My shield is brilliant, but it’s taken a long time to build, and it still becomes faulty sometimes – it requires a lot of maintenance which I don’t always have the spoons to keep up. There’s an awful lot of toxic neurotypicality out there to shield myself from but also a great amount of Autistic joy and pride to keep safe.

Book review by Katie Munday: Just Right for you: A story about Autism by Melanie Heyworth and Celeste Josephine

Just Right for You: A Story about Autism. Artwork by Celeste Josephine Art.

[Image description: The front cover of Just Right for You. The title is in large purple and black lettering against a background of light purple and blue clouds. Underneath the title are five characters standing on blue-green grass. The first character has large curly ginger pigtails, they are wearing blue dungarees and are jumping in the air. The second character is sat on the floor reading a red book, they have short black hair and are wearing round black glasses. The third character is sat in a manual wheelchair, they are wearing an orange t-shirt and blue trousers and are holding a brown teddy bear in their lap. The fourth character has large brown curly hair, a pink dress and pink headphones. The fifth character is a large blue and purple fluffy being, they have large floppy ears and a large teddy bear like belly. All characters are waving and smiling at the reader. Purple lettering underneath show the writer and illustrators names]
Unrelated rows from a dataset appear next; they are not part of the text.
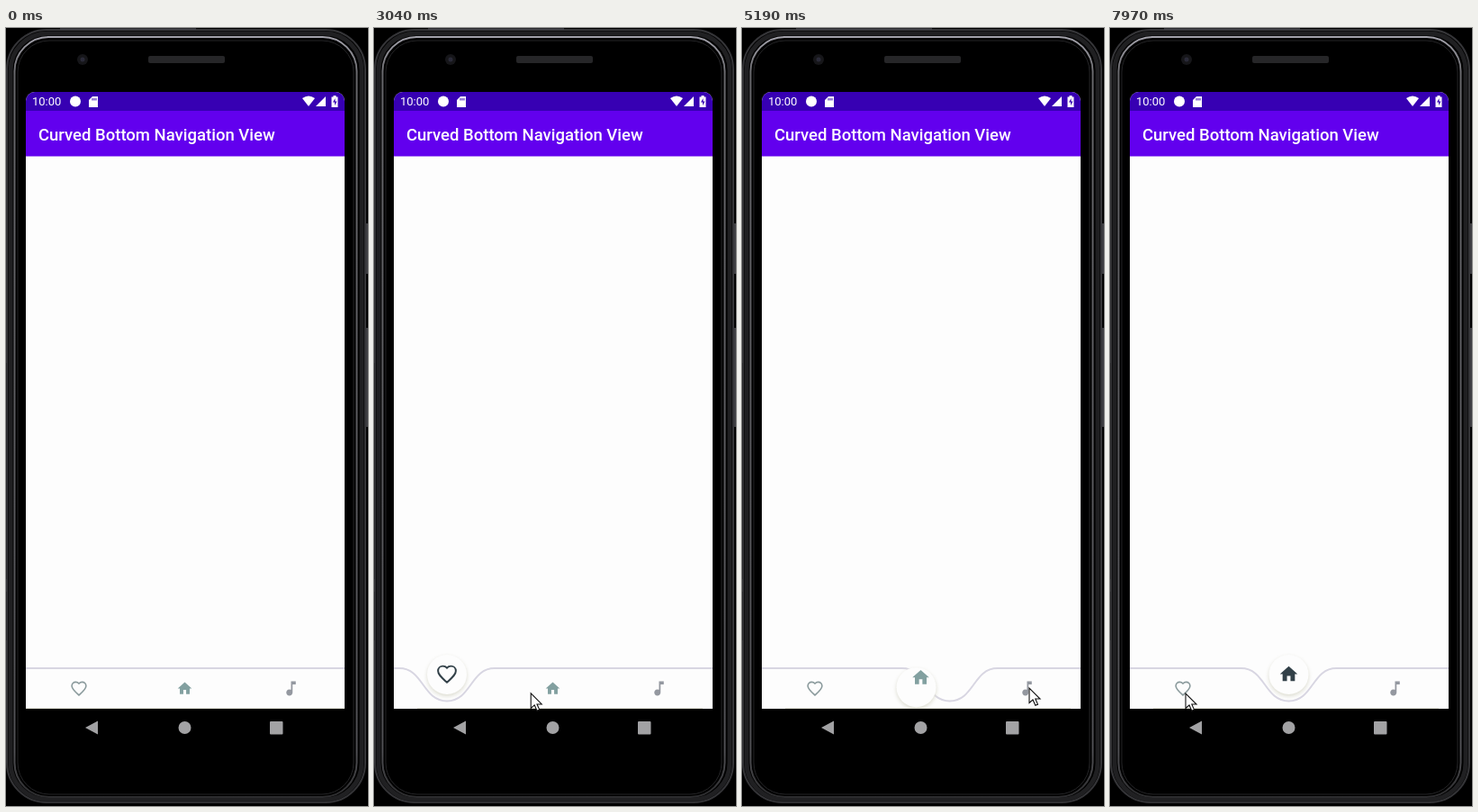
These frames come from a looping animation (402 px wide and 864 px high, 8 s). An HTML page:

```html
<!DOCTYPE html>
<html lang="en">
<head>
<meta charset="utf-8">
<title>Curved Bottom Navigation View</title>
<style>
  html, body { margin: 0; width: 100%; height: 100%; overflow: hidden; background: #000; }
  svg { display: block; width: 402px; height: 864px; }
  text { font-family: Roboto, sans-serif; fill: #fff; }
  .body { fill: none; }
  #fab { fill: #fdfdfd; filter: drop-shadow(0 2px 2px #dcdcd0); }
</style>
</head>
<body>
<svg viewBox="0 0 402 864">
  <defs>
    <clipPath id="screen"><path d="M22 756V81a10 10 0 0 1 10-10H366a10 10 0 0 1 10 10V756Z"/></clipPath>
    <linearGradient id="rim" x2="0" y2="1">
      <stop offset="0" stop-color="#a2a1aa"/>
      <stop offset=".05" stop-color="#68686c"/>
      <stop offset=".94" stop-color="#505054"/>
      <stop offset="1" stop-color="#2c2c2e"/>
    </linearGradient>
  </defs>
  <rect width="402" height="864"/>

  <g class="body">
    <rect x="1" y="2" width="398" height="858" rx="44" stroke="#353538" stroke-width="2"/>
    <rect x="5" y="6" width="390" height="851" rx="41" stroke="#202022" stroke-width="5"/>
    <rect x="9.500" y="10" width="380" height="844" rx="38" stroke="url(#rim)" stroke-width="2"/>
    <rect x="13" y="14" width="373" height="837" rx="35" stroke="#252527"/>
    <path d="M46 10H352" stroke="#a2a1aa" stroke-width="2"/>
    <path d="M60 1H211" stroke="#55545c"/>
    <path d="M401 217V273M401 333V443" stroke="#404044" stroke-width="2"/>
    <path d="M.5 372V612M.5 626V680" stroke="#2a2a2c"/>
  </g>
  <circle cx="85" cy="35" r="6" fill="#161619"/>
  <circle cx="85" cy="35" r="2.500" fill="#2a2a38"/>
  <rect x="158" y="31" width="85" height="8" rx="2" fill="#262628"/>

  <g clip-path="url(#screen)">
    <rect x="22" y="71" width="354" height="685" fill="#fdfdfd"/>
    <rect x="22" y="71" width="354" height="21" fill="#3700b3"/>
    <rect x="22" y="92" width="354" height="50.500" fill="#6200ee"/>
    <path id="base" stroke="#e6e6da"/>
    <path id="edge" fill="none" stroke="#d8d6e2" stroke-width="2"/>
    <circle id="fab" r="22"/>
  </g>

  <text x="29" y="86" font-size="13">10:00</text>
  <text x="36" y="124.500" font-size="18.500" font-weight="500">Curved Bottom Navigation View</text>
  <g fill="#fff">
    <circle cx="77" cy="81.500" r="6"/>
    <path d="M96 76h6v12H92V80Z"/>
    <path d="M329 78q7-5 14 0l-7 9Z"/>
    <path d="M355 76V87H344Z"/>
    <path d="M363.500 75h3v1.500h2V88h-7V76.500h2Z"/>
  </g>
  <path d="M96 78V80.500M98 78V80.500M100 78V80.500" stroke="#3700b3"/>
  <path d="M365.500 78l-2.500 4.500h2V86l2.500-4.500h-2Z" fill="#3700b3"/>

  <g id="icons">
    <path d="M16.500 3c-1.740 0-3.410.81-4.500 2.090C10.910 3.810 9.240 3 7.500 3 4.420 3 2 5.420 2 8.500c0 3.780 3.400 6.860 8.550 11.540L12 21.350l1.450-1.320C18.600 15.360 22 12.280 22 8.500 22 5.420 19.580 3 16.500 3z"/>
    <path d="M10 20v-6h4v6h5v-8h3L12 3 2 12h3v8z"/>
    <path d="M12 3v10.550c-.59-.34-1.270-.55-2-.55-2.210 0-4 1.790-4 4s1.790 4 4 4 4-1.790 4-4V7h4V3h-6z"/>
  </g>

  <g fill="#a2a2a4">
    <path d="M88 777L102 769.500V784.500Z"/>
    <circle cx="198.500" cy="777" r="7"/>
    <rect x="293" y="770" width="14.500" height="14.500" rx="1"/>
  </g>
  <path id="cursor" d="M0 0V16.500L4 13L6.800 19.300L9.500 18.100L6.800 12H12Z" fill="#fff" stroke="#111" stroke-width="1.100"/>
</svg>
<script>
const LOOP = 8000, TOP = 711, REST = 733.5, RISE = 16, SWITCH = 300;
const $ = id => document.getElementById(id);
const edge = $('edge'), base = $('base'), fab = $('fab'), cursor = $('cursor');

const items = [
  { x: 81, scale: .79, tint: [138, 154, 156] },
  { x: 198.5, scale: .78, tint: [130, 160, 160] },
  { x: 316.5, scale: .88, tint: [148, 152, 160] }
];
[...$('icons').children].forEach((el, i) => items[i].el = el);
const DARK = [50, 64, 72];

// start time, previous item, next item
const moves = [[2005, -1, 0], [3660, 0, 1], [5086, 1, 2], [6820, 2, 1]];
const SHOW = 2190;

// time, x, y of the pointer tip
const track = [
  [1230, -8, 708], [1890, 84, 742], [2500, 84, 742], [3290, 202, 738],
  [4250, 202, 738], [4950, 319, 733], [5600, 319, 733], [6170, 239, 745],
  [6600, 203, 742], [7200, 203, 742], [7760, 84, 742], [7840, 84, 742], [7970, 84, 739]
];

const clamp = v => Math.max(0, Math.min(1, v));
const mix = (a, b, k) => a + (b - a) * k;
const smooth = k => k * k * (3 - 2 * k);
const itemX = i => i < 0 ? -36.5 : items[i].x;

function curve(c) {
  return `M22 ${TOP}H${c - 53}C${c - 26} ${TOP} ${c - 27} 747.5 ${c} 747.5` +
    `S${c + 26} ${TOP} ${c + 53} ${TOP}H376`;
}

function drawIcon(item, lift) {
  const k = clamp((lift - .8) / .2);
  const rgb = item.tint.map((v, i) => Math.round(mix(v, DARK[i], k)));
  const y = REST - RISE * lift, s = item.scale * (1 + .25 * lift);
  const color = `rgb(${rgb})`, outline = item === items[0];
  item.el.setAttribute('transform', `translate(${item.x} ${y}) scale(${s}) translate(-12 -12)`);
  item.el.setAttribute('fill', outline ? 'none' : color);
  item.el.setAttribute('stroke', outline ? color : 'none');
  item.el.setAttribute('stroke-width', 2);
}

function drawBar(t) {
  const lifts = [0, 0, 0];
  const move = t < SHOW ? null : moves.filter(m => m[0] <= t).pop();
  fab.style.display = move ? '' : 'none';
  base.setAttribute('d', move ? 'M48 755.5H365' : 'M22 755.5H376');
  if (move) {
    const [start, from, to] = move;
    const u = clamp((t - start) / SWITCH);
    const eased = (1 - Math.cos(Math.PI * u)) / 2;
    const falling = u < .5;
    const drop = falling ? (2 * u) ** 4 : 2 - 2 * u;
    const sink = 59 * drop;
    edge.setAttribute('d', curve(mix(itemX(from), itemX(to), eased)));
    fab.setAttribute('cx', itemX(falling ? from : to) - Math.min(8, sink * .35));
    fab.setAttribute('cy', 718 + sink);
    if (!falling) lifts[to] = smooth(1 - drop);
    else if (from >= 0) lifts[from] = 1 - drop;
  } else {
    edge.setAttribute('d', `M22 ${TOP}H376`);
  }
  items.forEach((item, i) => drawIcon(item, lifts[i]));
}

function drawCursor(t) {
  cursor.style.display = t < track[0][0] ? 'none' : '';
  const next = track.findIndex(p => p[0] > t);
  const b = next < 0 ? track[track.length - 1] : track[next];
  const a = next < 1 ? b : track[next - 1];
  const k = a === b ? 0 : smooth((t - a[0]) / (b[0] - a[0]));
  cursor.setAttribute('transform', `translate(${mix(a[1], b[1], k)} ${mix(a[2], b[2], k)})`);
}

function frame() {
  const t = performance.now() % LOOP;
  drawBar(t);
  drawCursor(t);
  requestAnimationFrame(frame);
}
frame();
</script>
</body>
</html>
```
Just Right for You: A Story About Autism is written by Reframing Autism founder and CEO Dr Melanie Heyworth and illustrated by Celeste Josephine Art. These Autistic creators have made s visually stunning and insightful book brimming with Autistic pride and passion. The illustrations throughout are beautifully ethereal and capture the essence of Autistic oneness with the sensory realm.

Just Right for you is a gorgeously illustrated book helping Autistic children to understand and champion their differences by following four Autistic children and a very sweet looking blue and purple fluffy creature. These characters talk about different elements of Autistic being including the way we think, communicate, play, feel and sense.

The characters remain nameless but represent different experiences within the Autistic community, such as a child who wears headphones / ear defenders and a child who is a wheelchair user. Just Right for You explores the needs and strengths within the Autistic community without judgement and in very clear language which suits the age / stage of readers. I especially enjoyed the communication page as it represents the importance of communicating with your hands, AAC, echolalia and palilalia. I also loved the penultimate image:

[ID: A blue purple fluffy creature with floppy ears hanging down by the side of their face. They are holding a giant love heart in their hands which is mottled in pastel rainbow colours. They have a large smile with closed eyes and are surrounded by different coloured smaller hearts, in the shape of a love heart.]

Just Right for You is a book which allows Autistic children to understand their beautiful Autistic brains. It is refreshingly affirming to Autistic children and adults, and I wish all Autistic people could experience the inclusive principles expressed in this book more often.

The only thing I would like to see from this book is a version which uses Widgit symbols, I know a lot of young people and adults who would benefit from that mode of written communication but I’m sure that is something which may become available in the future.

Just Right for You: A Story About Autism is so touching I genuinely got emotional for the younger version of me who would have found this so wonderful. I look forward to sharing this book with my son as he grows and will be recommending this too many of the parents, carers and young people I work with. So that they know that their brain is just right, just for them.